  31. Tragic Sandwich

    I just found your blog, and I’m so happy I did! I only wear flats or very low heels–my feet can’t handle higher heels anymore–and I dedicate pants to specific pairs of shoes.

  32. Nomi

    I only wear flats with pants, and save the heels for skirts or dresses. Makes things a lot easier.

  33. Chrissy

    We all have this problem and my pants are always too long. That includes my jeans, yoga pants and dress pants. I don’t like hemming and the expense of it plus I have lots of too long pants. My solution is too let my flare leg jeans and flare leg yoga pants just drag on the floor. It looks fine and most other women I see out and about let these types of pants drag. The hems get a little frayed but that’s in style and looks feminine and cute. Dress pants are different. I simply wear tall heels with my flared work pants and even platforms. Basically I choose a heel height that allows my pants to graze the floor and cover my shoes except for the toes peeking out in front. This is fashionable and trendy and I rarely see other women in their work pants that don’t touch the floor. I think some people make too big a deal out of pants that are too long.
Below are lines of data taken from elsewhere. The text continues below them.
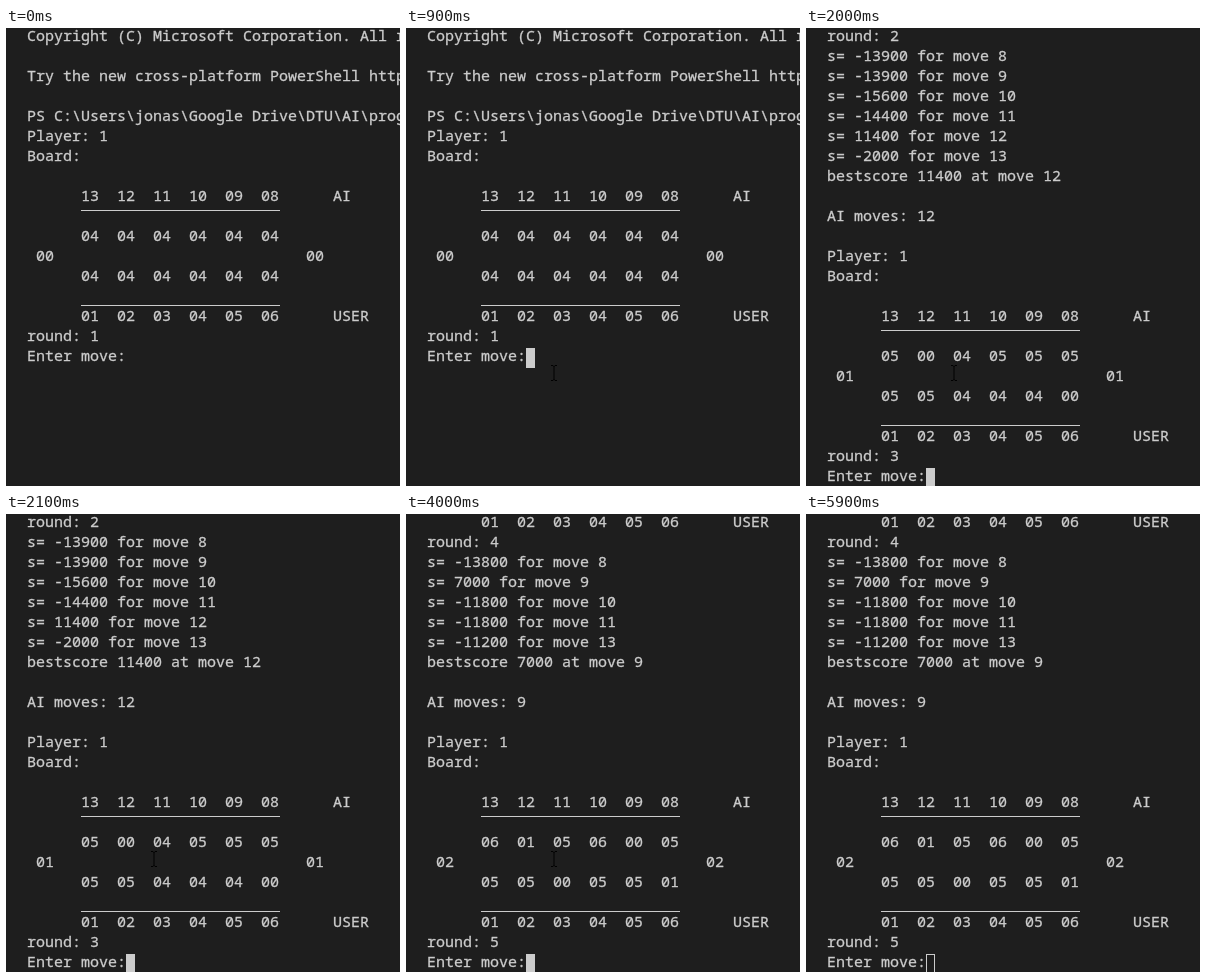
An HTML page for the animation above (6 s loop, 394 by 458 pixels).

```html
<!DOCTYPE html>
<html lang="en">
<head>
<meta charset="utf-8">
<title>Board game in a terminal</title>
<style>
html, body { margin: 0; width: 100%; height: 100%; overflow: hidden; background: #1e1e1e; }
#stage { position: relative; width: 394px; height: 458px; overflow: hidden; }
#stage > * { position: absolute; }
pre { margin: 0; left: 21px; top: -3px; color: #ccc; font: 15px/20px "Noto Sans Mono", "DejaVu Sans Mono", monospace; -webkit-text-stroke: .3px #ccc; }
.rule { left: 75px; width: 199px; height: 1px; background: #ccc; }
#cursor { width: 9px; height: 20px; box-sizing: border-box; border: 1px solid #ccc; }
#pointer { left: 0; top: 0; }
</style>
</head>
<body>
<div id="stage">
  <pre id="text"></pre>
  <div class="rule"></div>
  <div class="rule"></div>
  <div id="cursor"></div>
  <svg id="pointer" width="8" height="16" fill="none" stroke="#000"><path d="M1 .5H3L4 1.5L5 .5H7M4 1V15M1 15.5H3L4 14.5L5 15.5H7"/></svg>
</div>
<script>
const LOOP = 6000, ROW = 20, COL = 9, LEFT = 21;
const $ = id => document.getElementById(id);
const rules = document.querySelectorAll('.rule');

const pits = list => ' '.repeat(6) + list.split(' ').map(n => n.padStart(2, '0')).join('  ');
const USER_ROW = pits('1 2 3 4 5 6') + ' '.repeat(6) + 'USER';

function board(top, bottom, store, round) {
  return ['Player: 1', 'Board:', '',
    pits('13 12 11 10 9 8') + ' '.repeat(6) + 'AI', '',
    pits(top), ' ' + store + ' '.repeat(28) + store, pits(bottom), '',
    USER_ROW, 'round: ' + round, 'Enter move:'];
}

function search(round, scores, best) {
  return ['round: ' + round,
    ...Object.entries(scores).map(([move, s]) => `s= ${s} for move ${move}`),
    `bestscore ${scores[best]} at move ${best}`, '', 'AI moves: ' + best, ''];
}

// Each scene starts at a time and receives one typed digit
const scenes = [
  { at: 0, typeAt: 1600, key: '6', lines: [
    'Copyright (C) Microsoft Corporation. All rights reserved.', '',
    'Try the new cross-platform PowerShell https://aka.ms/pscore6', '',
    'PS C:\\Users\\jonas\\Google Drive\\DTU\\AI\\programs>',
    ...board('4 4 4 4 4 4', '4 4 4 4 4 4', '00', 1)] },
  { at: 2000, typeAt: 3100, key: '3', lines: [
    ...search(2, { 8: -13900, 9: -13900, 10: -15600, 11: -14400, 12: 11400, 13: -2000 }, 12),
    ...board('5 0 4 5 5 5', '5 5 4 4 4 0', '01', 3)] },
  { at: 4000, typeAt: LOOP, key: '', lines: [
    USER_ROW,
    ...search(4, { 8: -13800, 9: 7000, 10: -11800, 11: -11800, 13: -11200 }, 9),
    ...board('6 1 5 6 0 5', '5 5 0 5 5 1', '02', 5)] }
];

// Pointer path: time, x, y
const path = [[100, 390, 404], [300, 280, 396], [500, 225, 360], [700, 148, 345]];

function pointerAt(t) {
  const i = path.findIndex(p => p[0] > t);
  if (i < 0) return path[path.length - 1].slice(1);
  if (i === 0) return [-20, -20];
  const [t0, x0, y0] = path[i - 1], [t1, x1, y1] = path[i];
  const k = (t - t0) / (t1 - t0);
  return [x0 + (x1 - x0) * k, y0 + (y1 - y0) * k];
}

function draw(t) {
  const scene = scenes.filter(s => s.at <= t).pop();
  const typed = t >= scene.typeAt ? scene.key : '';
  const text = scene.lines.join('\n') + typed;
  if ($('text').textContent !== text) $('text').textContent = text;

  const last = scene.lines.length - 1;
  const header = (last - 8) * ROW;
  rules[0].style.top = header + 22 + 'px';
  rules[1].style.top = header + 117 + 'px';

  const cursor = $('cursor').style;
  cursor.left = LEFT + (11 + typed.length) * COL + 'px';
  cursor.top = last * ROW + 'px';
  cursor.visibility = t < 800 ? 'hidden' : 'visible';
  cursor.background = t < 5900 ? '#ccc' : 'none';

  const [x, y] = pointerAt(t).map(Math.round);
  $('pointer').style.transform = `translate(${x - 4}px, ${y - 8}px)`;
  $('pointer').style.visibility = t < 5900 ? 'visible' : 'hidden';
}

const start = performance.now();
function tick() {
  draw((performance.now() - start) % LOOP);
  requestAnimationFrame(tick);
}
tick();
</script>
</body>
</html>
```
They are really supposed to hit the floor to be the proper length. Of course this, like many other things, is subjective.